Data extracted from a collection

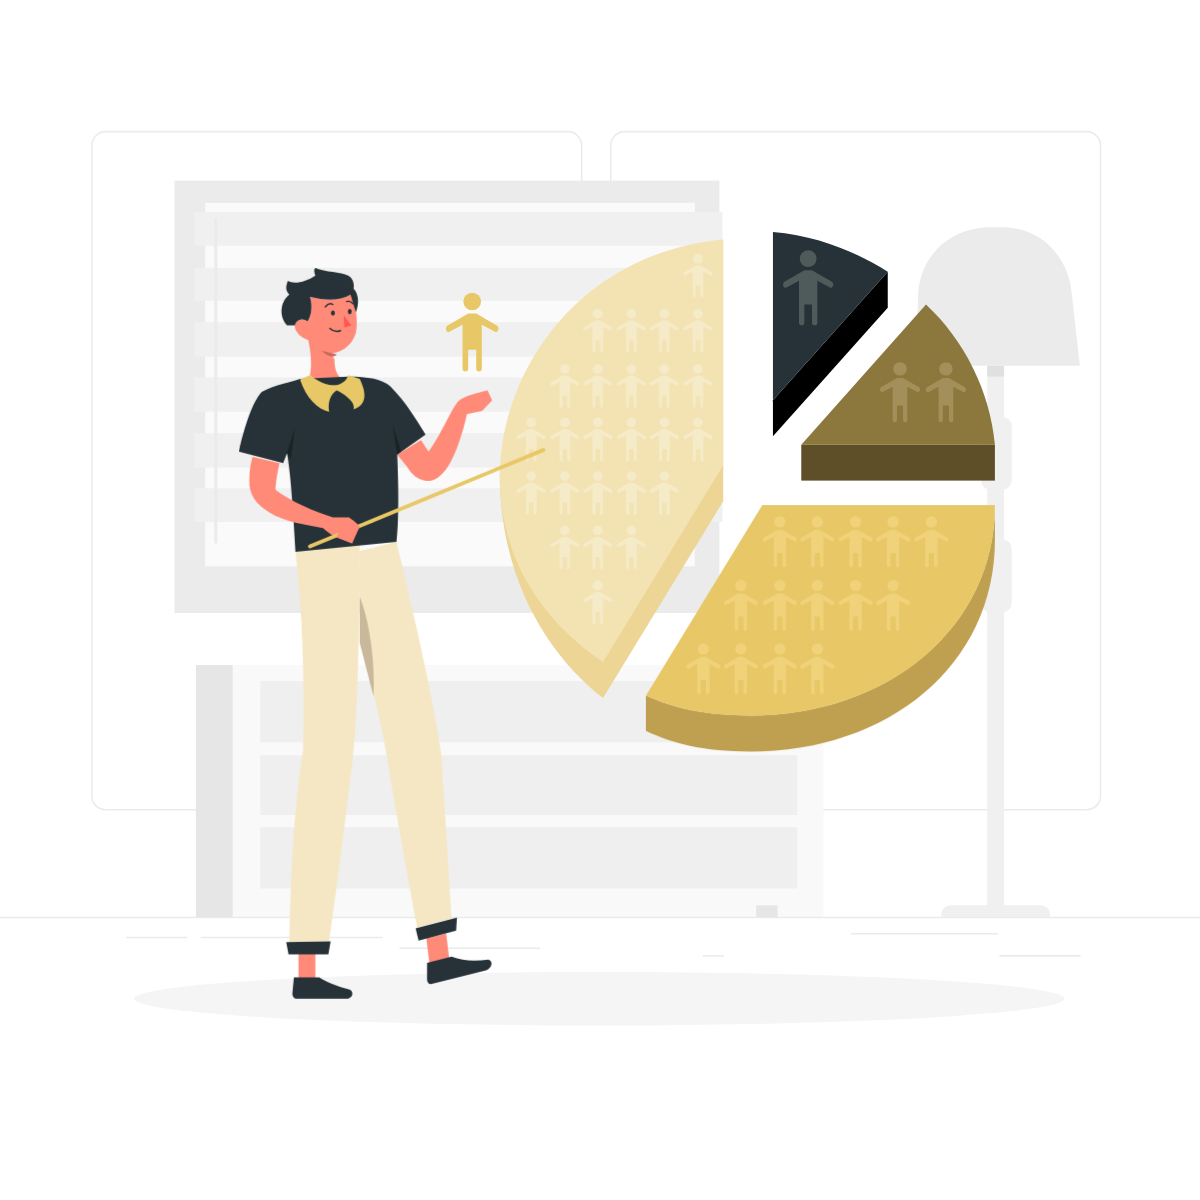
<!DOCTYPE html>
<html lang="en">
<head>
<meta charset="utf-8">
<title>Audience Share Presentation</title>
<style>
  :root {
    --paper: #ffffff;
    --room-line: #ebebeb;
    --room-soft: #f5f5f5;
    --room-mid: #e6e6e6;
    --room-slat: #f0f0f0;
    --ink: #263238;
    --ink-deep: #000000;
    --skin: #ff8a78;
    --nose: #ff5652;
    --gold: #e8c766;
    --gold-side: #bf9f50;
    --gold-icon: #f0d27a;
    --pale: #f3e3b2;
    --pale-side: #ecd595;
    --olive: #8c783c;
    --olive-side: #5e4f28;
    --olive-icon: #a38f5a;
    --slate-icon: #4f5a5a;
    --trousers: #f5e7c3;
    --trousers-shade: #c9b99a;
  }
  html, body { margin: 0; padding: 0; overflow: hidden; background: var(--paper); }
  .stage { width: 1200px; height: 1200px; display: block; }
</style>
</head>
<body>
<svg class="stage" viewBox="0 0 1568 1568" xmlns="http://www.w3.org/2000/svg" role="img" aria-label="Presenter pointing at a pie chart of audience groups">
  <defs>
    <g id="person">
      <circle cx="0" cy="0" r="11"/>
      <path d="M-5,15 L5,15 L31,30 C34,32 33,38 29,38 L12,29 L12,84 C12,88 5,88 5,84 L5,60 L-5,60 L-5,84 C-5,88 -12,88 -12,84 L-12,29 L-29,38 C-33,38 -34,32 -31,30 Z"/>
    </g>
  </defs>

  <g class="room">
    <rect x="120" y="172" width="640" height="886" rx="18" fill="var(--paper)" stroke="var(--room-line)" stroke-width="2"/>
    <rect x="798" y="172" width="640" height="886" rx="18" fill="var(--paper)" stroke="var(--room-line)" stroke-width="2"/>

    <g class="window-blind">
      <rect x="228" y="236" width="712" height="565" fill="var(--room-line)"/>
      <rect x="268" y="265" width="640" height="475" fill="#fafafa"/>
      <g fill="var(--room-slat)">
        <rect x="254" y="277" width="690" height="44"/>
        <rect x="254" y="350" width="690" height="43"/>
        <rect x="254" y="421" width="690" height="45"/>
        <rect x="254" y="493" width="690" height="45"/>
        <rect x="254" y="566" width="690" height="45"/>
        <rect x="254" y="638" width="690" height="44"/>
      </g>
      <rect x="280" y="285" width="4" height="425" fill="var(--room-line)"/>
    </g>

    <g class="dresser">
      <rect x="256" y="869" width="820" height="330" fill="#f9f9f9"/>
      <rect x="256" y="869" width="48" height="330" fill="var(--room-mid)"/>
      <rect x="340" y="890" width="702" height="80" fill="#efefef"/>
      <rect x="340" y="987" width="702" height="78" fill="#efefef"/>
      <rect x="340" y="1081" width="702" height="80" fill="#efefef"/>
      <rect x="988" y="1183" width="28" height="16" fill="var(--room-mid)"/>
    </g>

    <g class="floor-lamp" fill="var(--room-line)">
      <path d="M1200,380 C1205,330 1245,297 1295,297 L1310,297 C1360,297 1395,335 1400,380 L1411,478 L1196,478 Z"/>
      <rect x="1290" y="478" width="22" height="707" fill="#f0f0f0"/>
      <rect x="1290" y="478" width="22" height="14" fill="#e0e0e0"/>
      <rect x="1282" y="545" width="40" height="95" rx="12" fill="#f0f0f0"/>
      <rect x="1282" y="705" width="40" height="95" rx="12" fill="#f0f0f0"/>
      <path d="M1230,1199 L1230,1195 C1230,1188 1236,1183 1243,1183 L1359,1183 C1366,1183 1372,1188 1372,1195 L1372,1199 Z" fill="#f0f0f0"/>
    </g>

    <line x1="0" y1="1199" x2="1568" y2="1199" stroke="var(--room-line)" stroke-width="2"/>
    <g stroke="var(--room-line)" stroke-width="2">
      <line x1="165" y1="1225" x2="245" y2="1225"/>
      <line x1="262" y1="1225" x2="500" y2="1225"/>
      <line x1="522" y1="1239" x2="706" y2="1239"/>
      <line x1="918" y1="1249" x2="946" y2="1249"/>
      <line x1="1112" y1="1220" x2="1304" y2="1220"/>
      <line x1="1306" y1="1249" x2="1412" y2="1249"/>
    </g>
    <ellipse class="floor-shadow" cx="783" cy="1305" rx="608" ry="35" fill="var(--room-soft)"/>
  </g>

  <g class="pie-chart">
    <g class="slice-majority">
      <path d="M653,620 C653,760 720,860 788,912 L945,655 L945,313 Z" fill="var(--pale-side)"/>
      <path d="M945,313 C760,330 655,480 653,620 C652,740 720,820 788,865 L945,608 Z" fill="var(--pale)"/>
      <g fill="#ffffff" opacity="0.3">
        <use href="#person" transform="translate(912 338) scale(0.58)"/>
        <use href="#person" transform="translate(781 410) scale(0.58)"/>
        <use href="#person" transform="translate(825 410) scale(0.58)"/>
        <use href="#person" transform="translate(868 410) scale(0.58)"/>
        <use href="#person" transform="translate(912 410) scale(0.58)"/>
        <use href="#person" transform="translate(738 482) scale(0.58)"/>
        <use href="#person" transform="translate(781 482) scale(0.58)"/>
        <use href="#person" transform="translate(825 482) scale(0.58)"/>
        <use href="#person" transform="translate(868 482) scale(0.58)"/>
        <use href="#person" transform="translate(912 482) scale(0.58)"/>
        <use href="#person" transform="translate(694 552) scale(0.58)"/>
        <use href="#person" transform="translate(738 552) scale(0.58)"/>
        <use href="#person" transform="translate(781 552) scale(0.58)"/>
        <use href="#person" transform="translate(825 552) scale(0.58)"/>
        <use href="#person" transform="translate(868 552) scale(0.58)"/>
        <use href="#person" transform="translate(912 552) scale(0.58)"/>
        <use href="#person" transform="translate(694 622) scale(0.58)"/>
        <use href="#person" transform="translate(738 622) scale(0.58)"/>
        <use href="#person" transform="translate(781 622) scale(0.58)"/>
        <use href="#person" transform="translate(825 622) scale(0.58)"/>
        <use href="#person" transform="translate(868 622) scale(0.58)"/>
        <use href="#person" transform="translate(738 693) scale(0.58)"/>
        <use href="#person" transform="translate(781 693) scale(0.58)"/>
        <use href="#person" transform="translate(825 693) scale(0.58)"/>
        <use href="#person" transform="translate(781 765) scale(0.58)"/>
      </g>
    </g>

    <g class="slice-small">
      <path d="M1010,523 L1160,355 L1160,402 L1010,570 Z" fill="var(--ink-deep)"/>
      <path d="M1010,303 C1070,308 1120,330 1160,355 L1010,523 Z" fill="var(--ink)"/>
      <use href="#person" fill="var(--slate-icon)" transform="translate(1056 338)"/>
    </g>

    <g class="slice-medium">
      <rect x="1047" y="581" width="253" height="47" fill="var(--olive-side)"/>
      <path d="M1047,581 L1210,398 C1260,445 1293,510 1300,581 Z" fill="var(--olive)"/>
      <g fill="var(--olive-icon)">
        <use href="#person" transform="translate(1176 482) scale(0.8)"/>
        <use href="#person" transform="translate(1236 482) scale(0.8)"/>
      </g>
    </g>

    <g class="slice-large">
      <path d="M844,909 C880,925 920,935 980,935 C1160,935 1300,820 1300,660 L1300,705 C1300,870 1160,982 980,982 C920,982 880,972 844,955 Z" fill="var(--gold-side)"/>
      <path d="M996,660 L1300,660 C1300,820 1160,935 980,935 C920,935 880,925 844,909 Z" fill="var(--gold)"/>
      <g fill="var(--gold-icon)">
        <use href="#person" transform="translate(1019 682) scale(0.68)"/>
        <use href="#person" transform="translate(1068 682) scale(0.68)"/>
        <use href="#person" transform="translate(1118 682) scale(0.68)"/>
        <use href="#person" transform="translate(1167 682) scale(0.68)"/>
        <use href="#person" transform="translate(1217 682) scale(0.68)"/>
        <use href="#person" transform="translate(968 765) scale(0.68)"/>
        <use href="#person" transform="translate(1019 765) scale(0.68)"/>
        <use href="#person" transform="translate(1068 765) scale(0.68)"/>
        <use href="#person" transform="translate(1118 765) scale(0.68)"/>
        <use href="#person" transform="translate(1167 765) scale(0.68)"/>
        <use href="#person" transform="translate(919 848) scale(0.68)"/>
        <use href="#person" transform="translate(968 848) scale(0.68)"/>
        <use href="#person" transform="translate(1019 848) scale(0.68)"/>
        <use href="#person" transform="translate(1068 848) scale(0.68)"/>
      </g>
    </g>
  </g>

  <use class="floating-person" href="#person" fill="var(--gold)" transform="translate(617 394) scale(1.05)"/>

  <g class="presenter">
    <g class="trousers">
      <path d="M470,720 L518,708 C540,800 568,920 577,990 L590,1200 L545,1212 C530,1130 515,1050 505,985 C495,930 480,870 470,840 Z" fill="var(--trousers)"/>
      <path d="M386,720 L470,712 C470,850 466,950 460,1000 C450,1080 440,1160 430,1230 L378,1231 C380,1130 385,1050 396,980 C398,880 395,800 386,720 Z" fill="var(--trousers)"/>
      <path d="M470,780 C482,810 490,860 488,910 L470,840 Z" fill="var(--trousers-shade)"/>
    </g>
    <g class="feet">
      <rect x="390" y="1245" width="22" height="34" fill="var(--skin)"/>
      <path d="M557,1226 L583,1220 L587,1254 L561,1258 Z" fill="var(--skin)"/>
      <path d="M374,1231 L432,1230 L429,1247 L377,1247 Z" fill="var(--ink)"/>
      <path d="M543,1213 L597,1199 L596,1216 L547,1229 Z" fill="var(--ink)"/>
      <path d="M384,1277 L417,1277 C430,1285 445,1290 457,1293 C463,1296 461,1305 452,1305 L388,1305 C384,1305 382,1302 382,1298 Z" fill="var(--ink)"/>
      <path d="M558,1258 L590,1250 C605,1256 620,1256 638,1254 C645,1256 643,1265 635,1268 L563,1286 C560,1286 558,1283 558,1280 Z" fill="var(--ink)"/>
    </g>

    <path class="arm-raised" d="M550,575 L560,590 C575,570 590,535 596,528 C600,520 615,515 637,510 L643,523 L630,537 L610,541 C605,565 595,595 585,610 C575,625 565,630 555,628 C545,626 538,620 532,610 L519,594 Z" fill="var(--skin)"/>
    <path class="neck" d="M402,440 C406,460 408,475 405,490 C420,505 440,510 455,500 C445,495 437,490 437,470 L430,455 Z" fill="var(--skin)"/>

    <path class="shirt" d="M342,512 C360,502 380,500 392,495 L455,492 C480,492 500,495 510,505 C530,525 545,550 556,568 L519,594 C521,640 521,680 518,708 L386,721 C383,670 380,620 375,592 L370,605 L312,590 C320,555 330,525 342,512 Z" fill="var(--ink)"/>
    <path d="M513,555 L519,594 L524,590 Z M385,560 L375,592 L380,600 Z" fill="#1a2226"/>

    <path class="scarf" d="M392,496 C400,520 415,535 430,538 C428,525 432,515 440,510 C450,515 465,525 462,535 C475,530 482,520 470,495 L455,490 C450,505 430,510 405,490 Z" fill="var(--gold)"/>

    <path class="arm-lowered" d="M330,597 L365,605 C362,620 360,632 360,640 C380,655 410,668 435,676 L455,676 C462,680 468,684 468,688 L460,710 L440,702 C430,698 425,692 422,690 C400,686 380,683 360,674 C340,664 328,652 326,635 C325,620 327,607 330,597 Z" fill="var(--skin)"/>
    <line class="pointer" x1="405" y1="714" x2="710" y2="588" stroke="var(--gold)" stroke-width="5" stroke-linecap="round"/>
    <path d="M448,678 L456,676 L470,688 L460,710 L440,702 Z" fill="var(--skin)"/>

    <g class="head">
      <path d="M405,388 C425,393 445,393 458,385 C465,395 468,420 465,435 C460,452 445,462 430,462 C420,462 410,455 405,445 C395,442 385,435 385,425 C387,418 395,415 402,420 C408,410 408,398 405,388 Z" fill="var(--skin)"/>
      <path d="M420,458 C428,466 436,468 440,463 Z" fill="#c76b5e"/>
      <path d="M375,425 C365,415 365,395 378,385 C373,380 373,375 376,367 C385,372 400,368 412,360 C410,355 410,352 412,350 C425,356 445,355 455,360 C462,364 463,372 462,377 C468,383 470,395 465,408 L458,385 C445,393 425,393 405,388 C408,398 408,410 402,420 C395,415 388,417 385,425 Z" fill="var(--ink)"/>
      <ellipse cx="435" cy="409" rx="2.5" ry="3.5" fill="var(--ink)"/>
      <ellipse cx="457" cy="407" rx="2.5" ry="3.5" fill="var(--ink)"/>
      <path d="M425,401 C428,397 432,396 435,398 M453,394 C456,393 459,394 461,397" stroke="var(--ink)" stroke-width="1.8" fill="none" stroke-linecap="round"/>
      <path d="M449,412 L459,425 L450,428 Z" fill="var(--nose)"/>
      <path d="M431,429 C435,433 440,434 445,432" stroke="var(--ink)" stroke-width="1.8" fill="none" stroke-linecap="round"/>
    </g>
  </g>
</svg>
</body>
</html>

Exercise brief
If a line in the records above contains "olive", copy that line.

Solution for this exercise
    --olive: #8c783c;
    --olive-side: #5e4f28;
    --olive-icon: #a38f5a;
      <rect x="1047" y="581" width="253" height="47" fill="var(--olive-side)"/>
      <path d="M1047,581 L1210,398 C1260,445 1293,510 1300,581 Z" fill="var(--olive)"/>
      <g fill="var(--olive-icon)">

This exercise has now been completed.